Leave out the pictures, then output the lines of the records below from the first through the one containing "var(--ink); font: 18px/20px".

-------- Record set --------

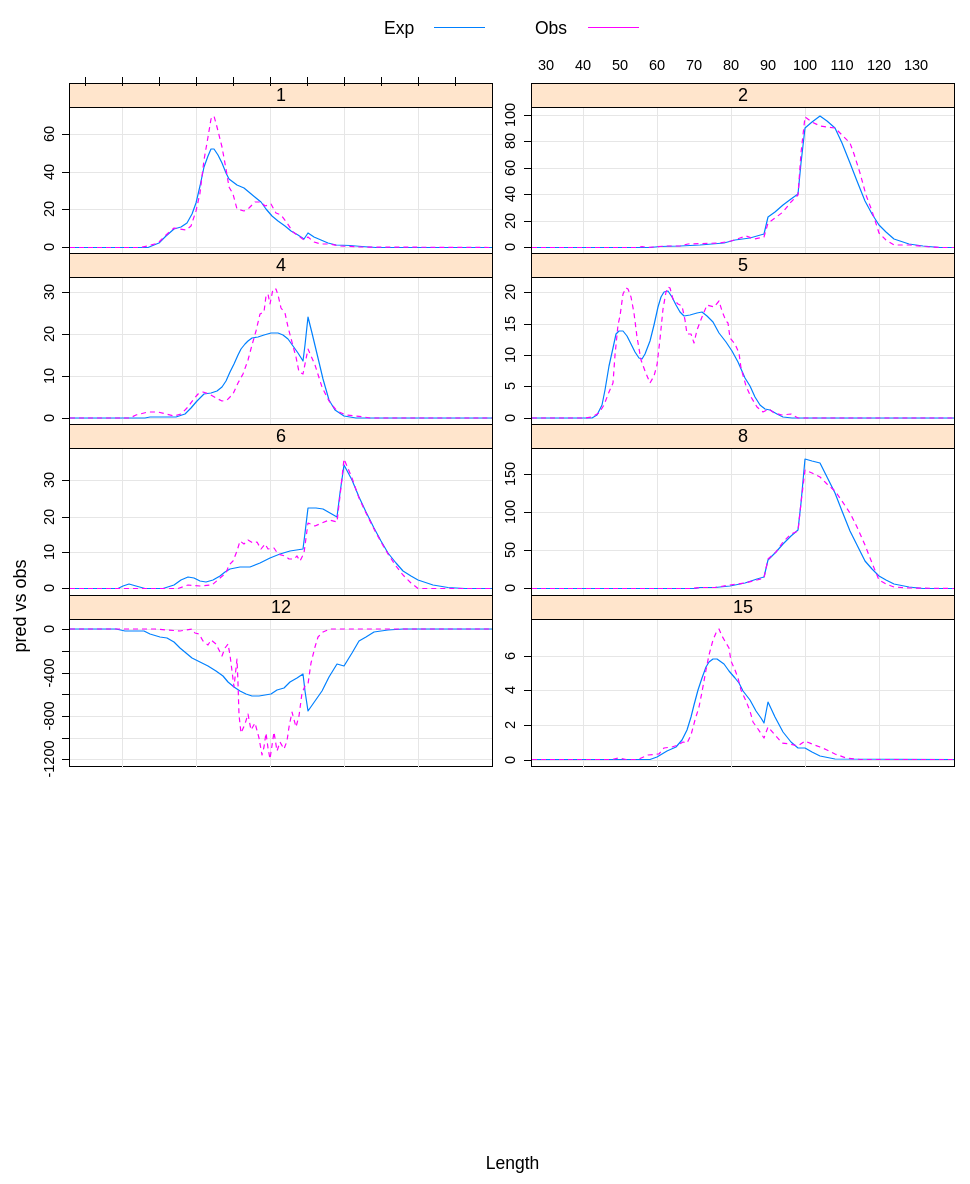
<!DOCTYPE html>
<html lang="en">
<head>
<meta charset="utf-8">
<title>Length: pred vs obs</title>
<style>
:root { --exp: #0080ff; --obs: #ff00ff; --strip: #ffe5cc; --rule: #e6e6e6; --ink: #000; }
* { box-sizing: border-box; margin: 0; }
html, body { width: 970px; height: 1184px; overflow: hidden; background: #fff; }
body { color: var(--ink); font: 18px/20px "Liberation Sans", Arial, sans-serif; }
.chart { position: relative; width: 970px; height: 1184px; padding: 18px 16px 0 69px; }
.legend { display: flex; align-items: center; height: 20px; padding-left: 315px; font-size: 17.5px; }
.key { display: flex; align-items: center; width: 151px; }
.key span { width: 50px; }
.key i { width: 51px; height: 1px; margin-top: -2px; background: var(--exp); }
.key.obs span { width: 53px; }
.key.obs i { background: var(--obs); }
.panels { display: grid; grid-template-columns: 424px 424px; grid-template-rows: 170px 171px 171px 171px; column-gap: 38px; margin-top: 45px; }
.panel { display: flex; flex-direction: column; height: calc(100% + 1px); border: 1px solid var(--ink); }
.panel h2 { flex: 0 0 21px; border-bottom: 1px solid var(--ink); background: var(--strip); font-size: 18px; font-weight: 400; line-height: 23px; text-align: center; }
.panel svg { display: block; flex: none; width: 422px; height: 149px; overflow: visible; }
.panel .short { height: 148px; }
.grid, .ticks { fill: none; shape-rendering: crispEdges; }
.grid { stroke: var(--rule); }
.ticks { stroke: var(--ink); }
.exp, .obs-line { fill: none; stroke-width: 1.2; stroke-linejoin: round; }
.exp { stroke: var(--exp); }
.obs-line { stroke: var(--obs); stroke-dasharray: 5 4; }
.labels { font-size: 14.5px; text-anchor: middle; }
.axis-y { position: absolute; left: -40px; top: 596px; width: 120px; text-align: center; transform: rotate(-90deg); }
.axis-x { position: absolute; left: 452px; top: 1153px; width: 121px; text-align: center; font-size: 17.5px; }
</style>
</head>
<body>
<main class="chart">
<div class="legend">
  <div class="key"><span>Exp</span><i></i></div>
  <div class="key obs"><span>Obs</span><i></i></div>
</div>
<div class="panels">

<section class="panel"><h2>1</h2>
<svg class="short" viewBox="70 105 422 148">
  <defs><path id="columns" d="M52 0v148M126 0v148M200 0v148M274 0v148M348 0v148"/></defs>
  <g class="grid"><use href="#columns" x="70" y="105"/><path d="M70 244h422M70 206h422M70 169h422M70 131h422"/></g>
  <path class="ticks" d="M62 244h7M62 206h7M62 169h7M62 131h7M85 74v9M122 74v9M159 74v9M196 74v9M233 74v9M270 74v9M307 74v9M344 74v9M381 74v9M418 74v9M455 74v9"/>
  <g class="labels"><text transform="translate(54 244) rotate(-90)">0</text><text transform="translate(54 206) rotate(-90)">20</text><text transform="translate(54 169) rotate(-90)">40</text><text transform="translate(54 131) rotate(-90)">60</text></g>
  <polyline class="exp" points="70,244.5 148,244.5 154,242 159,240 166,233 174,226 181,224 187,220 192,211 196,200 200,183 204,164 208,153 211,146 214,146 218,152 222,160 226,170 229,176 237,182 244,185 250,190 256,195 261,199 266,206 272,213 278,218 285,223 291,228 298,232 304,236 308,230 314,234 321,237 328,240 336,242 350,242.5 362,243.5 376,244.5 492,244.5"/>
  <polyline class="obs-line" points="70,244.5 140,244.5 148,243 158,240 166,232 174,225 180,226 186,227 191,223 196,208 200,190 204,157 208,134 211,116 214,113 217,124 222,144 226,166 229,184 233,191 237,206 244,208 249,205 255,199 261,199 265,203 271,201 276,210 281,212 287,220 293,229 300,234 304,237 308,234 314,239 321,241 330,241 340,243 360,244 492,244.5"/>
</svg></section>

<section class="panel"><h2>2</h2>
<svg class="short" viewBox="532 105 422 148">
  <g class="grid"><use href="#columns" x="531" y="105"/><path d="M532 244h422M532 218h422M532 191h422M532 165h422M532 138h422M532 112h422"/></g>
  <path class="ticks" d="M524 244h7M524 218h7M524 191h7M524 165h7M524 138h7M524 112h7"/>
  <g class="labels"><text transform="translate(515 244) rotate(-90)">0</text><text transform="translate(515 218) rotate(-90)">20</text><text transform="translate(515 191) rotate(-90)">40</text><text transform="translate(515 165) rotate(-90)">60</text><text transform="translate(515 138) rotate(-90)">80</text><text transform="translate(515 112) rotate(-90)">100</text>
  <text x="546" y="67">30</text><text x="583" y="67">40</text><text x="620" y="67">50</text><text x="657" y="67">60</text><text x="694" y="67">70</text><text x="731" y="67">80</text><text x="768" y="67">90</text><text x="805" y="67">100</text><text x="842" y="67">110</text><text x="879" y="67">120</text><text x="916" y="67">130</text></g>
  <polyline class="exp" points="532,244.5 650,244.5 660,243.5 680,243 700,242 724,240 735,237 750,235 764,231 768,214 775,209 783,202 791,196 798,191 801,160 805,125 812,119 820,113 827,118 835,125 842,140 850,160 857,178 865,198 872,211 879,222 886,229 894,236 909,241 923,243 940,244.5 954,244.5"/>
  <polyline class="obs-line" points="532,244.5 638,244.5 642,243.5 648,244.5 666,243 680,243 688,241 720,240 731,238 740,235 746,233 754,236 764,234 768,220 775,215 783,209 791,199 798,192 801,150 805,114 812,119 820,123 835,125 842,132 850,140 854,151 860,170 866,192 872,208 879,230 886,237 894,242 910,242 925,243.5 940,244.5 954,244.5"/>
</svg></section>

<section class="panel"><h2>4</h2>
<svg viewBox="70 275 422 149">
  <g class="grid"><use href="#columns" x="70" y="275"/><path d="M70 415h422M70 373h422M70 331h422M70 289h422"/></g>
  <path class="ticks" d="M62 415h7M62 373h7M62 331h7M62 289h7"/>
  <g class="labels"><text transform="translate(54 415) rotate(-90)">0</text><text transform="translate(54 373) rotate(-90)">10</text><text transform="translate(54 331) rotate(-90)">20</text><text transform="translate(54 289) rotate(-90)">30</text></g>
  <polyline class="exp" points="70,415 145,415 150,414 176,414 185,411 191,405 197,398 204,391 211,390 217,388 222,384 226,378 230,369 234,361 238,352 241,346 245,341 248,338 252,335 258,334 264,332 271,330 278,330 283,332 288,336 293,343 298,350 303,358 305,342 308,314 312,330 318,355 323,376 329,397 335,407 344,413 356,415 492,415"/>
  <polyline class="obs-line" points="70,415 130,415 136,412 148,409 158,409 166,411 174,413 181,411 187,405 193,397 198,391 203,389 209,391 216,395 222,398 227,397 233,391 238,380 243,371 248,357 252,342 256,328 260,311 264,309 266,293 268,291 270,301 273,286 276,286 278,292 281,305 285,310 288,324 293,343 296,354 299,369 303,371 308,346 315,362 322,384 329,398 337,408 346,412 364,414 370,415 492,415"/>
</svg></section>

<section class="panel"><h2>5</h2>
<svg viewBox="532 275 422 149">
  <g class="grid"><use href="#columns" x="531" y="275"/><path d="M532 415h422M532 383h422M532 352h422M532 321h422M532 289h422"/></g>
  <path class="ticks" d="M524 415h7M524 383h7M524 352h7M524 321h7M524 289h7"/>
  <g class="labels"><text transform="translate(515 415) rotate(-90)">0</text><text transform="translate(515 383) rotate(-90)">5</text><text transform="translate(515 352) rotate(-90)">10</text><text transform="translate(515 321) rotate(-90)">15</text><text transform="translate(515 289) rotate(-90)">20</text></g>
  <polyline class="exp" points="532,415 592,415 597,412 602,402 605,387 609,363 613,345 616,331 619,328 623,328 627,333 631,341 635,349 639,355 642,356 645,351 650,338 654,322 658,304 661,294 664,289 668,288 672,294 676,302 680,309 684,313 690,312 697,310 702,309 707,313 713,319 719,330 726,339 732,348 738,359 745,375 750,383 755,394 760,402 765,406 770,407 777,411 783,414 792,415 954,415"/>
  <polyline class="obs-line" points="532,415 585,415 592,414 599,410 604,402 609,389 613,380 615,352 618,322 620,313 623,291 626,285 628,286 631,294 634,310 637,334 641,357 645,368 650,380 654,373 657,362 660,336 663,306 666,289 668,284 670,285 673,296 678,301 682,303 685,317 687,331 691,331 694,340 697,327 702,314 707,302 714,304 719,298 722,308 726,318 728,320 730,335 735,341 739,350 741,365 746,383 751,394 757,404 763,409 769,406 774,410 782,412 791,411 798,415 954,415"/>
</svg></section>

<section class="panel"><h2>6</h2>
<svg viewBox="70 446 422 149">
  <g class="grid"><use href="#columns" x="70" y="446"/><path d="M70 585h422M70 549h422M70 514h422M70 477h422"/></g>
  <path class="ticks" d="M62 585h7M62 549h7M62 514h7M62 477h7"/>
  <g class="labels"><text transform="translate(54 585) rotate(-90)">0</text><text transform="translate(54 549) rotate(-90)">10</text><text transform="translate(54 514) rotate(-90)">20</text><text transform="translate(54 477) rotate(-90)">30</text></g>
  <polyline class="exp" points="70,585.5 118,585.5 123,583 129,581 136,583 145,585.5 163,585.5 174,582 181,577 188,574 194,575 200,578 206,579 213,577 220,573 225,569 230,566 240,564 250,564 260,560 270,555 280,551 290,548 303,546 305,530 308,505 316,505 323,506 330,510 337,514 340,490 344,462 352,477 359,494 366,509 374,525 381,538 388,550 396,560 403,568 411,573 418,577 433,582 448,584.5 465,585.5 492,585.5"/>
  <polyline class="obs-line" points="70,585.5 178,585.5 188,582 200,583 212,582 220,575 226,570 229,562 233,558 237,548 240,538 244,541 248,537 253,540 257,539 261,546 265,541 268,546 274,545 278,551 285,553 289,556 294,556 297,553 300,558 304,550 308,520 315,523 322,520 329,517 337,519 340,493 344,456 352,475 359,495 366,510 374,526 381,539 388,551 396,563 403,572 411,580 418,585.5 492,585.5"/>
</svg></section>

<section class="panel"><h2>8</h2>
<svg viewBox="532 446 422 149">
  <g class="grid"><use href="#columns" x="531" y="446"/><path d="M532 585h422M532 547h422M532 509h422M532 471h422"/></g>
  <path class="ticks" d="M524 585h7M524 547h7M524 509h7M524 471h7"/>
  <g class="labels"><text transform="translate(515 585) rotate(-90)">0</text><text transform="translate(515 547) rotate(-90)">50</text><text transform="translate(515 509) rotate(-90)">100</text><text transform="translate(515 471) rotate(-90)">150</text></g>
  <polyline class="exp" points="532,585.5 695,585.5 700,584.5 715,584.5 730,583 745,580 757,576 764,574 768,557 776,549 783,541 791,533 798,527 801,500 805,456 812,458 820,460 827,474 835,490 842,508 850,528 857,542 865,558 872,566 879,573 886,577 894,581 909,584 923,585.5 954,585.5"/>
  <polyline class="obs-line" points="532,585.5 690,585.5 700,584.5 715,584.5 730,582 745,580 757,577 764,575 768,556 776,549 783,539 791,531 798,528 801,500 805,467 812,470 820,474 827,481 835,488 842,498 850,510 857,524 865,542 872,560 879,577 886,581 894,584 910,585 954,585.5"/>
</svg></section>

<section class="panel"><h2>12</h2>
<svg viewBox="70 617 422 149">
  <g class="grid"><use href="#columns" x="70" y="617"/><path d="M70 626h422M70 648h422M70 670h422M70 691h422M70 713h422M70 735h422M70 756h422"/></g>
  <path class="ticks" d="M62 626h7M62 648h7M62 670h7M62 691h7M62 713h7M62 735h7M62 756h7"/>
  <g class="labels"><text transform="translate(54 626) rotate(-90)">0</text><text transform="translate(54 670) rotate(-90)">-400</text><text transform="translate(54 713) rotate(-90)">-800</text><text transform="translate(54 756) rotate(-90)">-1200</text></g>
  <polyline class="exp" points="70,626 116,626 125,628 144,628 150,631 160,634 167,635 174,639 180,645 186,650 192,655 200,659 208,663 216,668 223,673 228,679 234,684 240,688 246,691 252,693 259,693 265,692 271,691 277,687 284,685 290,679 297,675 303,671 305,688 308,708 315,698 322,688 329,674 337,661 344,663 352,650 359,638 366,634 374,629 388,627 403,626 492,626"/>
  <polyline class="obs-line" points="70,626 155,626 180,628 192,626 195,630 199,631 203,638 208,642 211,637 216,641 222,653 225,645 228,641 230,652 234,684 237,656 238,680 239,712 241,730 245,721 248,711 251,727 255,720 259,735 262,752 264,744 266,730 268,745 270,756 274,729 277,748 280,739 284,746 287,738 289,724 292,709 296,724 299,713 302,690 305,683 308,681 311,660 315,644 318,634 323,629 330,626 492,626"/>
</svg></section>

<section class="panel"><h2>15</h2>
<svg viewBox="532 617 422 149">
  <g class="grid"><use href="#columns" x="531" y="617"/><path d="M532 757h422M532 722h422M532 687h422M532 653h422"/></g>
  <path class="ticks" d="M524 757h7M524 722h7M524 687h7M524 653h7"/>
  <g class="labels"><text transform="translate(515 757) rotate(-90)">0</text><text transform="translate(515 722) rotate(-90)">2</text><text transform="translate(515 687) rotate(-90)">4</text><text transform="translate(515 653) rotate(-90)">6</text></g>
  <polyline class="exp" points="532,756.5 650,756.5 657,754 667,748 676,744 682,737 687,727 691,714 694,702 698,687 702,675 706,664 709,659 713,656 717,656 724,661 729,668 735,675 739,680 743,688 750,697 756,708 761,715 764,720 768,699 775,714 783,729 791,739 798,745 805,745 812,749 820,753 835,756 954,756.5"/>
  <polyline class="obs-line" points="532,756.5 612,756.5 618,755 626,756.5 638,756.5 648,752 659,751 664,745 672,744 678,742 683,739 687,740 691,732 695,717 699,704 702,689 706,667 709,652 713,637 716,630 719,626 722,633 726,640 729,645 731,658 735,667 738,675 741,687 746,698 750,708 753,719 758,726 764,735 768,724 775,732 782,740 790,741 798,743 805,738 812,741 820,744 827,747 835,751 846,755 860,756.5 954,756.5"/>
</svg></section>

</div>
<div class="axis-y">pred vs obs</div>
<div class="axis-x">Length</div>
</main>
</body>
</html>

--------

■ Output of the task:
<!DOCTYPE html>
<html lang="en">
<head>
<meta charset="utf-8">
<title>Length: pred vs obs</title>
<style>
:root { --exp: #0080ff; --obs: #ff00ff; --strip: #ffe5cc; --rule: #e6e6e6; --ink: #000; }
* { box-sizing: border-box; margin: 0; }
html, body { width: 970px; height: 1184px; overflow: hidden; background: #fff; }
body { color: var(--ink); font: 18px/20px "Liberation Sans", Arial, sans-serif; }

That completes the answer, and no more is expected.